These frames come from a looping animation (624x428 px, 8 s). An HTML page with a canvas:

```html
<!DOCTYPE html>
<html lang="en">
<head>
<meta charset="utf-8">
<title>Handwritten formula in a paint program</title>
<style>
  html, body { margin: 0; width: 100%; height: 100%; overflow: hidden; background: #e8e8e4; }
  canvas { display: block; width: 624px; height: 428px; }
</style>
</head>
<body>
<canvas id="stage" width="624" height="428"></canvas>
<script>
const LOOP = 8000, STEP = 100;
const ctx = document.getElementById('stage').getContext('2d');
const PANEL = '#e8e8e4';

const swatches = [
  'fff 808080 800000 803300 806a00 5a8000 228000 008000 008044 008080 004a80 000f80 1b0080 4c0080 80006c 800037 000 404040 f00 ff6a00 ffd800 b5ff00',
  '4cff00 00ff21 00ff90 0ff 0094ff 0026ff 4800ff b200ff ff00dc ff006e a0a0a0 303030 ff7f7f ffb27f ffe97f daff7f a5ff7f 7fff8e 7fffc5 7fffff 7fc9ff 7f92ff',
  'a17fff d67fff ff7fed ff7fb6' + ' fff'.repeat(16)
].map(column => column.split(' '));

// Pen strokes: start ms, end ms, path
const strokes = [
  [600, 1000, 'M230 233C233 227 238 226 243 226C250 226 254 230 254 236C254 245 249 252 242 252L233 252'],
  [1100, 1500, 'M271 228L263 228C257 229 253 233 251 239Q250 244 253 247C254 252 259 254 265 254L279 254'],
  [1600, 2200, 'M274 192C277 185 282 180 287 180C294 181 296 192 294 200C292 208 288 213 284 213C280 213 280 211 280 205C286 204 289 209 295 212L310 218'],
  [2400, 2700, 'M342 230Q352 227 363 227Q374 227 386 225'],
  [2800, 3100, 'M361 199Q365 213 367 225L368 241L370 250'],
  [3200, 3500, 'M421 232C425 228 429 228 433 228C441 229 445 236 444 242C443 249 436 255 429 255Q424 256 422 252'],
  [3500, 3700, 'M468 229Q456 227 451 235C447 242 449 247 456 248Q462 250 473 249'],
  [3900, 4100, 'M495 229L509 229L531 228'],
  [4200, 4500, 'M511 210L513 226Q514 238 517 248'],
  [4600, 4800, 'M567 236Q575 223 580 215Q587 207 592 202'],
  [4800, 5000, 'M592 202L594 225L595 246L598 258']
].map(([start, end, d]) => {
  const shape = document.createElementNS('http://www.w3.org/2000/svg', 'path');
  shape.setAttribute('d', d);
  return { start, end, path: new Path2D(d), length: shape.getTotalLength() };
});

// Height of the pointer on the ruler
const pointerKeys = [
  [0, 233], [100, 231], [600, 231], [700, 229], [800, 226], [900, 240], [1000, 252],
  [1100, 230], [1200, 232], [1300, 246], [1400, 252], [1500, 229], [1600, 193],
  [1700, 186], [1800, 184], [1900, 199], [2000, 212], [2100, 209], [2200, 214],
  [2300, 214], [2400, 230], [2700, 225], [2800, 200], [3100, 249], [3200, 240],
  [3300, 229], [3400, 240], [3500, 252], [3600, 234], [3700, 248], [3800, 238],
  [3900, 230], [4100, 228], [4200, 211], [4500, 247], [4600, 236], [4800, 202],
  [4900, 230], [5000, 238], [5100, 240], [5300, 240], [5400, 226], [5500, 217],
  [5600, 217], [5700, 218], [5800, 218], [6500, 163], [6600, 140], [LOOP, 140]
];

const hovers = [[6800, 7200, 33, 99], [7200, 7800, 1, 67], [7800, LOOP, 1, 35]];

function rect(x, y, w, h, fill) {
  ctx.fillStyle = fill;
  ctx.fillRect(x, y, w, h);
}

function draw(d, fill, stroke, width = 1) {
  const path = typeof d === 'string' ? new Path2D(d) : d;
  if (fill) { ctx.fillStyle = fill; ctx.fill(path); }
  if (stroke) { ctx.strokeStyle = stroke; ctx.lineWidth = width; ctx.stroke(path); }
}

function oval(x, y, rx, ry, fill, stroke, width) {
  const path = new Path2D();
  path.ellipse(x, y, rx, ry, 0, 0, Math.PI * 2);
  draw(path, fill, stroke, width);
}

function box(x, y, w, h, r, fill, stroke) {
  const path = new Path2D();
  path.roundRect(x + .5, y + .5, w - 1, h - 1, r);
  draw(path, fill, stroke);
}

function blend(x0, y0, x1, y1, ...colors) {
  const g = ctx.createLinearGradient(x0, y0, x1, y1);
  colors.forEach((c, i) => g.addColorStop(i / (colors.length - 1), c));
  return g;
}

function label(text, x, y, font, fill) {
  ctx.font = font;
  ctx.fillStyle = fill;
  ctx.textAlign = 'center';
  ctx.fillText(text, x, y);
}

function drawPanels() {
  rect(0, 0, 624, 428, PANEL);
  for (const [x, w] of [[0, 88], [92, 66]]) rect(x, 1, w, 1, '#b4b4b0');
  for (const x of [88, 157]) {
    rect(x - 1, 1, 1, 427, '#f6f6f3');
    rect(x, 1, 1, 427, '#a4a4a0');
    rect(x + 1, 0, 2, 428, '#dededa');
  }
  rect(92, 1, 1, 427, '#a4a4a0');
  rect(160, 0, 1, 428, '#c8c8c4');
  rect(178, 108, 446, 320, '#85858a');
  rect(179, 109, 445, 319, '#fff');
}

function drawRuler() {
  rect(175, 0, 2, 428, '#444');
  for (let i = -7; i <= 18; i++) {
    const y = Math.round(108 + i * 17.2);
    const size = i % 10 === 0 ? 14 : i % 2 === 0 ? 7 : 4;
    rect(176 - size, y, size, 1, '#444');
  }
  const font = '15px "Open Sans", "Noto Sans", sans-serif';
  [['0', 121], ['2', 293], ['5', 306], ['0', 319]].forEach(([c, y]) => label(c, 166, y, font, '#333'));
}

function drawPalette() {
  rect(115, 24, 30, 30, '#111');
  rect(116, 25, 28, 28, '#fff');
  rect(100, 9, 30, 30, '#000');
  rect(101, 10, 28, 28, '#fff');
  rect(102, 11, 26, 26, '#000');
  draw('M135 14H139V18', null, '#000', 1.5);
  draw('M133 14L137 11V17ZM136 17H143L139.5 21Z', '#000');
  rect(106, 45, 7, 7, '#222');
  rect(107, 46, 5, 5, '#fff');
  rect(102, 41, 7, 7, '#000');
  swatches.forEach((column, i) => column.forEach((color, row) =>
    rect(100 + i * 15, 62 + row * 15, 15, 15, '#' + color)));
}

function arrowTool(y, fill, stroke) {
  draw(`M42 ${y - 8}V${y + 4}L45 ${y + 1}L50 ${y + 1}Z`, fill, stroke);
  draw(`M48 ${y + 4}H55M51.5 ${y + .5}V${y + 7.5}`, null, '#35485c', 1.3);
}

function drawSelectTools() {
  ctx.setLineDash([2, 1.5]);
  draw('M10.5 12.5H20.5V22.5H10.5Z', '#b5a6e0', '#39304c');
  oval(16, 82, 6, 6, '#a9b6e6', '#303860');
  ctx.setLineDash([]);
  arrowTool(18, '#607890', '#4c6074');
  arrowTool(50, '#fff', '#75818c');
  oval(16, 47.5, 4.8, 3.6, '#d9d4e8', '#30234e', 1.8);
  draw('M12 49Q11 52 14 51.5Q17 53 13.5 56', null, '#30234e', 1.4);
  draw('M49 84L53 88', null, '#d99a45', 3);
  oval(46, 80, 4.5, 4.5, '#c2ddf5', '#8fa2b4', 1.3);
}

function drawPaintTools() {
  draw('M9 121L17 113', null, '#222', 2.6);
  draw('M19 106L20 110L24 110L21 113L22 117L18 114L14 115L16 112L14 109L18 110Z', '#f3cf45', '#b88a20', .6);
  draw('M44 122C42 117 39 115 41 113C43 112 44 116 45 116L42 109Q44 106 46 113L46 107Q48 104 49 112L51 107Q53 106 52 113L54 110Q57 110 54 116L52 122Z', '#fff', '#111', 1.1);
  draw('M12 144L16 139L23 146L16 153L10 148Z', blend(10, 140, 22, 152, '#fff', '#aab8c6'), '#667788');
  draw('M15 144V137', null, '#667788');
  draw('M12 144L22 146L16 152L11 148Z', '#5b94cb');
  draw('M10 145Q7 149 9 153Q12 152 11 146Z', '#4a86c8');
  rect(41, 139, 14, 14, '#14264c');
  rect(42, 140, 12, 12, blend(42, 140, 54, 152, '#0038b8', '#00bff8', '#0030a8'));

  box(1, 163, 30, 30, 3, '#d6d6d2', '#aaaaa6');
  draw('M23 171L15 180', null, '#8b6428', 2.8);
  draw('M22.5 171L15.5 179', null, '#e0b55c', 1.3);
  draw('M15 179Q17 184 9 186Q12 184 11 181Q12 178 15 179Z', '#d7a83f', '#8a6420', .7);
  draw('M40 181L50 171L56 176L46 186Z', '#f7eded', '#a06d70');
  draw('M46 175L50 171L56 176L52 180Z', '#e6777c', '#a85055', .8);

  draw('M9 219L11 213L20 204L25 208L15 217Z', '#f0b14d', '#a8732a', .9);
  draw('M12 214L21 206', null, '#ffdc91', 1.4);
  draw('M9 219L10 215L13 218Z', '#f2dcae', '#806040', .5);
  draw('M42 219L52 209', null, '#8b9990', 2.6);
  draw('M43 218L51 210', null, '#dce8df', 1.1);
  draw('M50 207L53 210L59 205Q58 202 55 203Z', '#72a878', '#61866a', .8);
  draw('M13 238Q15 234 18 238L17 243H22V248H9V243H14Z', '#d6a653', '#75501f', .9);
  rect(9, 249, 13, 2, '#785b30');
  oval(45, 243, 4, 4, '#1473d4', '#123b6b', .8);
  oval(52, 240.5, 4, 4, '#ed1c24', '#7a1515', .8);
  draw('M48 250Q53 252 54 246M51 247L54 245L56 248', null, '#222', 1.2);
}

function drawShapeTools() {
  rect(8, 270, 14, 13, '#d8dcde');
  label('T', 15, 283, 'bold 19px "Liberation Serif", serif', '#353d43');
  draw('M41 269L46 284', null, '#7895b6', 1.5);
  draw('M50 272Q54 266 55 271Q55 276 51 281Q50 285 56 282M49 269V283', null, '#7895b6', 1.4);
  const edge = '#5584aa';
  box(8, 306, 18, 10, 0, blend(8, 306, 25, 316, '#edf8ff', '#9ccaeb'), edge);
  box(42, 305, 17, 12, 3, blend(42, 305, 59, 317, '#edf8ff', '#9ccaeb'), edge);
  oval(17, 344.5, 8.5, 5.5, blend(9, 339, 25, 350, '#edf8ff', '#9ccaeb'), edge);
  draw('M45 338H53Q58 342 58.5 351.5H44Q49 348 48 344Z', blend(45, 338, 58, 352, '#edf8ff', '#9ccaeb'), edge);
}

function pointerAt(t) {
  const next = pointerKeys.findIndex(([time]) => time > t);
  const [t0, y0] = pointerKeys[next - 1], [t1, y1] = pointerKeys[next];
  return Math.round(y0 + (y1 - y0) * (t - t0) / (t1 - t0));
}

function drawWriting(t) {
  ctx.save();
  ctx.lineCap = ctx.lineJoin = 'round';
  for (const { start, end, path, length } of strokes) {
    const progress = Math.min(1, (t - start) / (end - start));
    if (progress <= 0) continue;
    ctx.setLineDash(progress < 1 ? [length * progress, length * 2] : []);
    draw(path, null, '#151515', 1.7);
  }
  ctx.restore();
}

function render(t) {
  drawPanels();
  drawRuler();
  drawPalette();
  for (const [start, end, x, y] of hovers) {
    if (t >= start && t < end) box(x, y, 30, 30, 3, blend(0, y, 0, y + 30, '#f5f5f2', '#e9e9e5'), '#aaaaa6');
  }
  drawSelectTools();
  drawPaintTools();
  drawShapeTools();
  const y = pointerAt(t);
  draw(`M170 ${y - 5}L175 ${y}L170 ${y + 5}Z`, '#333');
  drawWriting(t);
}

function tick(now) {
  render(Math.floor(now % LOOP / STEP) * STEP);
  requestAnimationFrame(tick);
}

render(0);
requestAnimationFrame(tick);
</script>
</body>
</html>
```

- _What is needed_
Only a number is expected here: the tally of lines above that contain "blend". Please write nothing more.

- _Response area_
8